● **Try it**
Filter the entries, keeping every line with the string "grid".

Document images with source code

-=-=-

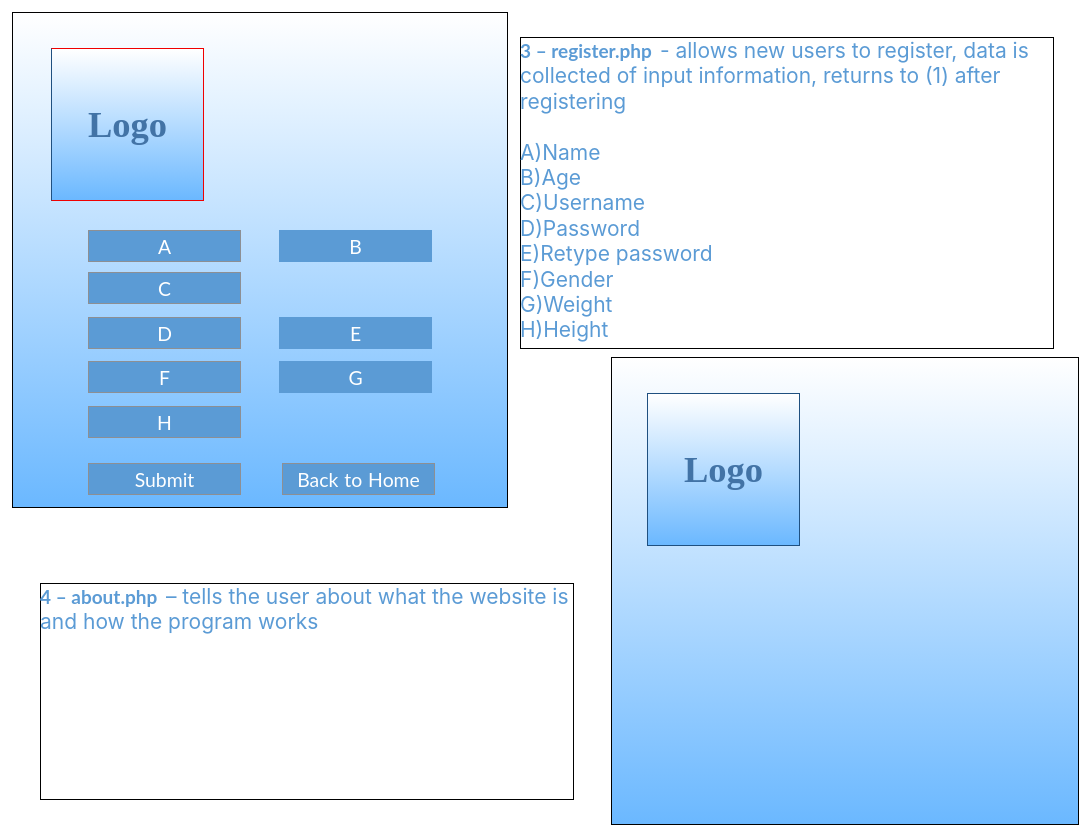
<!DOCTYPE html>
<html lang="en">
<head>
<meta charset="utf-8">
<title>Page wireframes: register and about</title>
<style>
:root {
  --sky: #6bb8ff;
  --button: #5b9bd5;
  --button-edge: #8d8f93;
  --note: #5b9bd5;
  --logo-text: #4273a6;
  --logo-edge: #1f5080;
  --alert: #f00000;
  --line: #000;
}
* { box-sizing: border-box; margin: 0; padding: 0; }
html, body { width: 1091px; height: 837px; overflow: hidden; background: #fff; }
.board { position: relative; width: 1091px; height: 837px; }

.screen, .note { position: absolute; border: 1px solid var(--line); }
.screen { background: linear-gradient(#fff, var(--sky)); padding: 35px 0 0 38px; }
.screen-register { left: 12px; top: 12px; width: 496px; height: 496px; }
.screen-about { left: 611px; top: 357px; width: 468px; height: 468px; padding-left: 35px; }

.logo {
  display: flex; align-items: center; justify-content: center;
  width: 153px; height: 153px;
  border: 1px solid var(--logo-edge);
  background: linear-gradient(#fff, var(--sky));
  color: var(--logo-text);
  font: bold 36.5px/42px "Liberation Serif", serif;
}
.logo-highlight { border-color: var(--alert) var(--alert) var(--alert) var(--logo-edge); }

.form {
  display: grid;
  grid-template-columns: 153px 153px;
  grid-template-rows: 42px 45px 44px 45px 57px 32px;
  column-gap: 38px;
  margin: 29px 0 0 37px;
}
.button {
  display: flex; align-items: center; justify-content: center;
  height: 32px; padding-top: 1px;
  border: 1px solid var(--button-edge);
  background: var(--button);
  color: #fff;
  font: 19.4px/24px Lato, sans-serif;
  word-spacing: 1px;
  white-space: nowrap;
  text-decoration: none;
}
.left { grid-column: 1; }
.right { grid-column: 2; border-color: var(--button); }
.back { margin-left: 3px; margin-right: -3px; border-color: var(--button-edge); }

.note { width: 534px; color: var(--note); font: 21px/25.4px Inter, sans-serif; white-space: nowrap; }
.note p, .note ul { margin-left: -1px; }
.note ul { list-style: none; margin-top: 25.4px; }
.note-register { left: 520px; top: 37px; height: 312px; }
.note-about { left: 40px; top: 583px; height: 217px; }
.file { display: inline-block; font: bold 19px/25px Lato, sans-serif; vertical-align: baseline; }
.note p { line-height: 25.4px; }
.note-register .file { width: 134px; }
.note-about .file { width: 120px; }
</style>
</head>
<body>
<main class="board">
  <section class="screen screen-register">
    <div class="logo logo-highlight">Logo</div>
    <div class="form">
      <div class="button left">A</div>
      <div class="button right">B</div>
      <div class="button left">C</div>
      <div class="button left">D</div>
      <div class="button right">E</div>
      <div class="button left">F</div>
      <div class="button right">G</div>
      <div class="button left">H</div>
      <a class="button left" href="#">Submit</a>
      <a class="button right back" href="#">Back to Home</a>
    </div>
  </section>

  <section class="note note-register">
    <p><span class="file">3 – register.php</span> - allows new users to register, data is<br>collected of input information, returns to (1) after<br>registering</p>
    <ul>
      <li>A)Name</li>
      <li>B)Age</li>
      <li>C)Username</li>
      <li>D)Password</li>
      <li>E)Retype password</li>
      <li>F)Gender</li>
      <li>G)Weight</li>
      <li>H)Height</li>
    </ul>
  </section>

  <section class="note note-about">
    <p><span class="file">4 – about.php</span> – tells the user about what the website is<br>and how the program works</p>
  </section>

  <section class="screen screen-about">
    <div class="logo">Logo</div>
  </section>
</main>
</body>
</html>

-=-=-

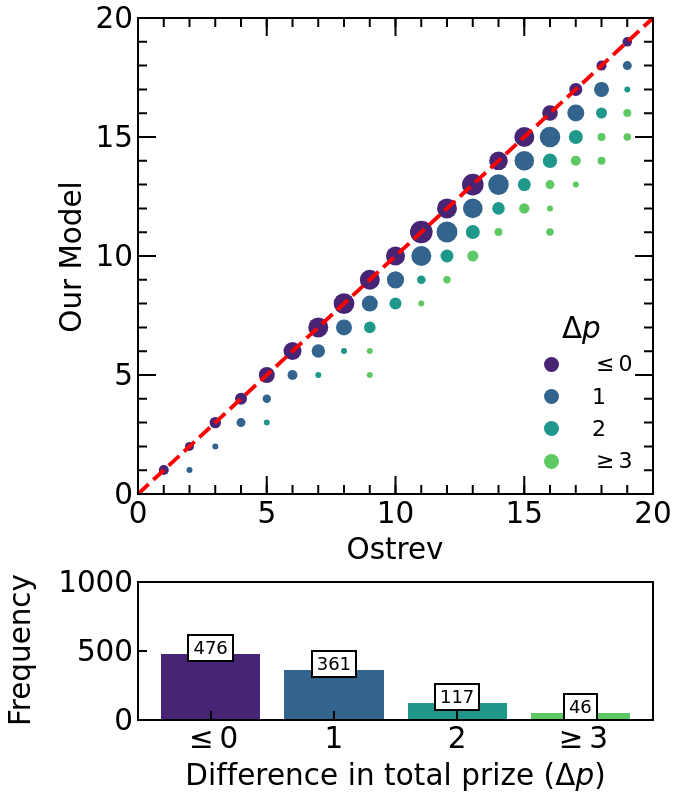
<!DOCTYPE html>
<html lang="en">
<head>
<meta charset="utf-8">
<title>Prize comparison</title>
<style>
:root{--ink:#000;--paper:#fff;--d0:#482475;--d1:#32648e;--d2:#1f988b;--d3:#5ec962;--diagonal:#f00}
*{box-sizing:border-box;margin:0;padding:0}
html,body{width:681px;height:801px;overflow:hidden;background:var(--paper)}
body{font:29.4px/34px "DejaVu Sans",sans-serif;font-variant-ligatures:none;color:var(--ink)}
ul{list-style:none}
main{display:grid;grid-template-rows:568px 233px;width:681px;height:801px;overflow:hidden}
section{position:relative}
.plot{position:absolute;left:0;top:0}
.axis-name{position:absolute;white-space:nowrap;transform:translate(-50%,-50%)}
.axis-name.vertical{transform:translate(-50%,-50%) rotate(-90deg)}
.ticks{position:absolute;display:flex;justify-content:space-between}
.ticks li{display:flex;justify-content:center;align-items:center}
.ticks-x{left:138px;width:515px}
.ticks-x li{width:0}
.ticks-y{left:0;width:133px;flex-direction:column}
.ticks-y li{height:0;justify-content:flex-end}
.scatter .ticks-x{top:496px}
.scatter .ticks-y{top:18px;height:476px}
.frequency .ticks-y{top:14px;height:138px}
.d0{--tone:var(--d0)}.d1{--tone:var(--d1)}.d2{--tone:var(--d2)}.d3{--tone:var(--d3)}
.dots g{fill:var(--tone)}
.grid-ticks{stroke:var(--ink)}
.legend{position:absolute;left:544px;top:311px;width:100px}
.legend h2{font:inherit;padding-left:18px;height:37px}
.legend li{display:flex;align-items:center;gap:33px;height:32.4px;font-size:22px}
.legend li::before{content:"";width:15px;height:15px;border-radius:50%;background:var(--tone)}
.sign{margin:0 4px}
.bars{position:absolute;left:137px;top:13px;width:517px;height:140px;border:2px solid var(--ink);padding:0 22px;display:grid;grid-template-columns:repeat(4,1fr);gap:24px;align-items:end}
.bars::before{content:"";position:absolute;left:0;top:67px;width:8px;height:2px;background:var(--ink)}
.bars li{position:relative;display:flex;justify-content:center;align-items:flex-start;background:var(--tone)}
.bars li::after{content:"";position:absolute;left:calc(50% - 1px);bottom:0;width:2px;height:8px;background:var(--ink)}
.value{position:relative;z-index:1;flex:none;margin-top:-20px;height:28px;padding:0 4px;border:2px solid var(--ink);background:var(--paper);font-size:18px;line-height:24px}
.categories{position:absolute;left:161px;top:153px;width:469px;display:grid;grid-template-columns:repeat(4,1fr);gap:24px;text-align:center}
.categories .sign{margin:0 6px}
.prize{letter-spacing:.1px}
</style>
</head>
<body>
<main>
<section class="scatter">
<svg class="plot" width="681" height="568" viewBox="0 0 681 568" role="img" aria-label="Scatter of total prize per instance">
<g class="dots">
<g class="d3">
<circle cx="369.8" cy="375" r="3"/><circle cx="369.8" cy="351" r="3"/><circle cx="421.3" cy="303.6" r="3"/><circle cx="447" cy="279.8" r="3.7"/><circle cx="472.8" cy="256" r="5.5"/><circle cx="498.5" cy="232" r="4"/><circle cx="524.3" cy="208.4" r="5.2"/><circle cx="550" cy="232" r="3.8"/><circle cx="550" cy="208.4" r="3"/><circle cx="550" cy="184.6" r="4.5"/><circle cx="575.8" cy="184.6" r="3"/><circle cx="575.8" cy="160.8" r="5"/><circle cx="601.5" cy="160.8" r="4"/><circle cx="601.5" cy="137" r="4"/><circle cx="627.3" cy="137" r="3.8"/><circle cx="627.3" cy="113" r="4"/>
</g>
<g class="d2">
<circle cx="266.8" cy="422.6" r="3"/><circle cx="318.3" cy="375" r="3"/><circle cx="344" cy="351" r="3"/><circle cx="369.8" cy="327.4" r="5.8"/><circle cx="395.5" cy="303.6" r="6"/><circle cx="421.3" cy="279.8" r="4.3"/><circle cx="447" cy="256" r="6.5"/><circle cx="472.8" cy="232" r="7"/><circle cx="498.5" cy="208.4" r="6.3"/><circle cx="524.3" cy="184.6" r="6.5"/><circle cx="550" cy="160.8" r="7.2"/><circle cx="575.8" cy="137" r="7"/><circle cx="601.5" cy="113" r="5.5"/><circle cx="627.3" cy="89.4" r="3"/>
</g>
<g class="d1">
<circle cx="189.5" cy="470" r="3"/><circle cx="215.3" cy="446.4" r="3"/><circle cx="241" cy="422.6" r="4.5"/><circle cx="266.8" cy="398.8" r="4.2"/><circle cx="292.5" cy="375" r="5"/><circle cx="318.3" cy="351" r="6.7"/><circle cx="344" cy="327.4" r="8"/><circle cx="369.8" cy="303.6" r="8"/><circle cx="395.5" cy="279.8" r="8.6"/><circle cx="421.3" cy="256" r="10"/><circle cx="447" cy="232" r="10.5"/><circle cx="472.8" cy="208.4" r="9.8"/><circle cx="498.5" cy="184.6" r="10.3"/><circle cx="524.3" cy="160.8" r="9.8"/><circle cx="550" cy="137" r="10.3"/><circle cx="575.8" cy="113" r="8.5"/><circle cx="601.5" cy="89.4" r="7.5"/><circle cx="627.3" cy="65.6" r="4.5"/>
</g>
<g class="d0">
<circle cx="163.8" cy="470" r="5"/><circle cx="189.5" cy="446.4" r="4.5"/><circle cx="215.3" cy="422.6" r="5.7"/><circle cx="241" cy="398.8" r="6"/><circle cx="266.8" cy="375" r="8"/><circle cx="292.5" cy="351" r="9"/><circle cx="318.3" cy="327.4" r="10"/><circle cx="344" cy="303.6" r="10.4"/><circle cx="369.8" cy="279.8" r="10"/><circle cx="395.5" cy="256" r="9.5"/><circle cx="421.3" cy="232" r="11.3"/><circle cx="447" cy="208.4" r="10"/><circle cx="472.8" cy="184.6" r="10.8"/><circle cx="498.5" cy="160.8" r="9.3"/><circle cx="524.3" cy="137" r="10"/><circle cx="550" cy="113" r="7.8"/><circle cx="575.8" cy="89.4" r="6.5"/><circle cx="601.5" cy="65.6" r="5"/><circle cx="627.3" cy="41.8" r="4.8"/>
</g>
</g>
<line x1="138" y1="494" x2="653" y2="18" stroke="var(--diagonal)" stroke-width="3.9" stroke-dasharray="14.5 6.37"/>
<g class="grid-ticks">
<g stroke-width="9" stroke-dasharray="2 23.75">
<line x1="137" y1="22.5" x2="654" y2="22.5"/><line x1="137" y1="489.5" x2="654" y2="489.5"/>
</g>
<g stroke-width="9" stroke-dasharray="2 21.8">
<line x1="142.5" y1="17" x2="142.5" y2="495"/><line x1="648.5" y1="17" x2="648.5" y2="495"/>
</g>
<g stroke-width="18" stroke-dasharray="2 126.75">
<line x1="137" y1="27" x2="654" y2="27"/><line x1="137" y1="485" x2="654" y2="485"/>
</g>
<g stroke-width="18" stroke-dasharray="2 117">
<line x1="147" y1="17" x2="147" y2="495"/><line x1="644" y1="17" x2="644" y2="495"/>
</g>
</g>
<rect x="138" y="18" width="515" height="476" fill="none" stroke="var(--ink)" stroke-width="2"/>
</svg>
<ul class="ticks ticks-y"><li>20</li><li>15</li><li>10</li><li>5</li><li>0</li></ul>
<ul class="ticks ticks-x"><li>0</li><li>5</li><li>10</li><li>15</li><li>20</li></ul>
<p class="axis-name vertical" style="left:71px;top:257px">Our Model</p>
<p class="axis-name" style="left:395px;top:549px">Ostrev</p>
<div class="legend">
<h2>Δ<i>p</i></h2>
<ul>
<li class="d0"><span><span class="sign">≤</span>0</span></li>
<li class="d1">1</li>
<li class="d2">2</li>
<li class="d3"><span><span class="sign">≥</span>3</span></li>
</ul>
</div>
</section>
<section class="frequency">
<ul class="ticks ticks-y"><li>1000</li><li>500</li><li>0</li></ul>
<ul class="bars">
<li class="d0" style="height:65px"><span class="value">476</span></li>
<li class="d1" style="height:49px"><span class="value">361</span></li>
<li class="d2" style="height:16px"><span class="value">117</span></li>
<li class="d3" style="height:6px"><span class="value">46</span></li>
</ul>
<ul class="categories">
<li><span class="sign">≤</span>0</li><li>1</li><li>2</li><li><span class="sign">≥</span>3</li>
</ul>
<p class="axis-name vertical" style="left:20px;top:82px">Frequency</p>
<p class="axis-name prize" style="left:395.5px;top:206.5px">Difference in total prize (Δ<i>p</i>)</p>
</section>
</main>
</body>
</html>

-=-=-

● **Task output**
  display: grid;
  grid-template-columns: 153px 153px;
  grid-template-rows: 42px 45px 44px 45px 57px 32px;
.left { grid-column: 1; }
.right { grid-column: 2; border-color: var(--button); }
main{display:grid;grid-template-rows:568px 233px;width:681px;height:801px;overflow:hidden}
.grid-ticks{stroke:var(--ink)}
.bars{position:absolute;left:137px;top:13px;width:517px;height:140px;border:2px solid var(--ink);padding:0 22px;display:grid;grid-template-columns:repeat(4,1fr);gap:24px;align-items:end}
.categories{position:absolute;left:161px;top:153px;width:469px;display:grid;grid-template-columns:repeat(4,1fr);gap:24px;text-align:center}
<g class="grid-ticks">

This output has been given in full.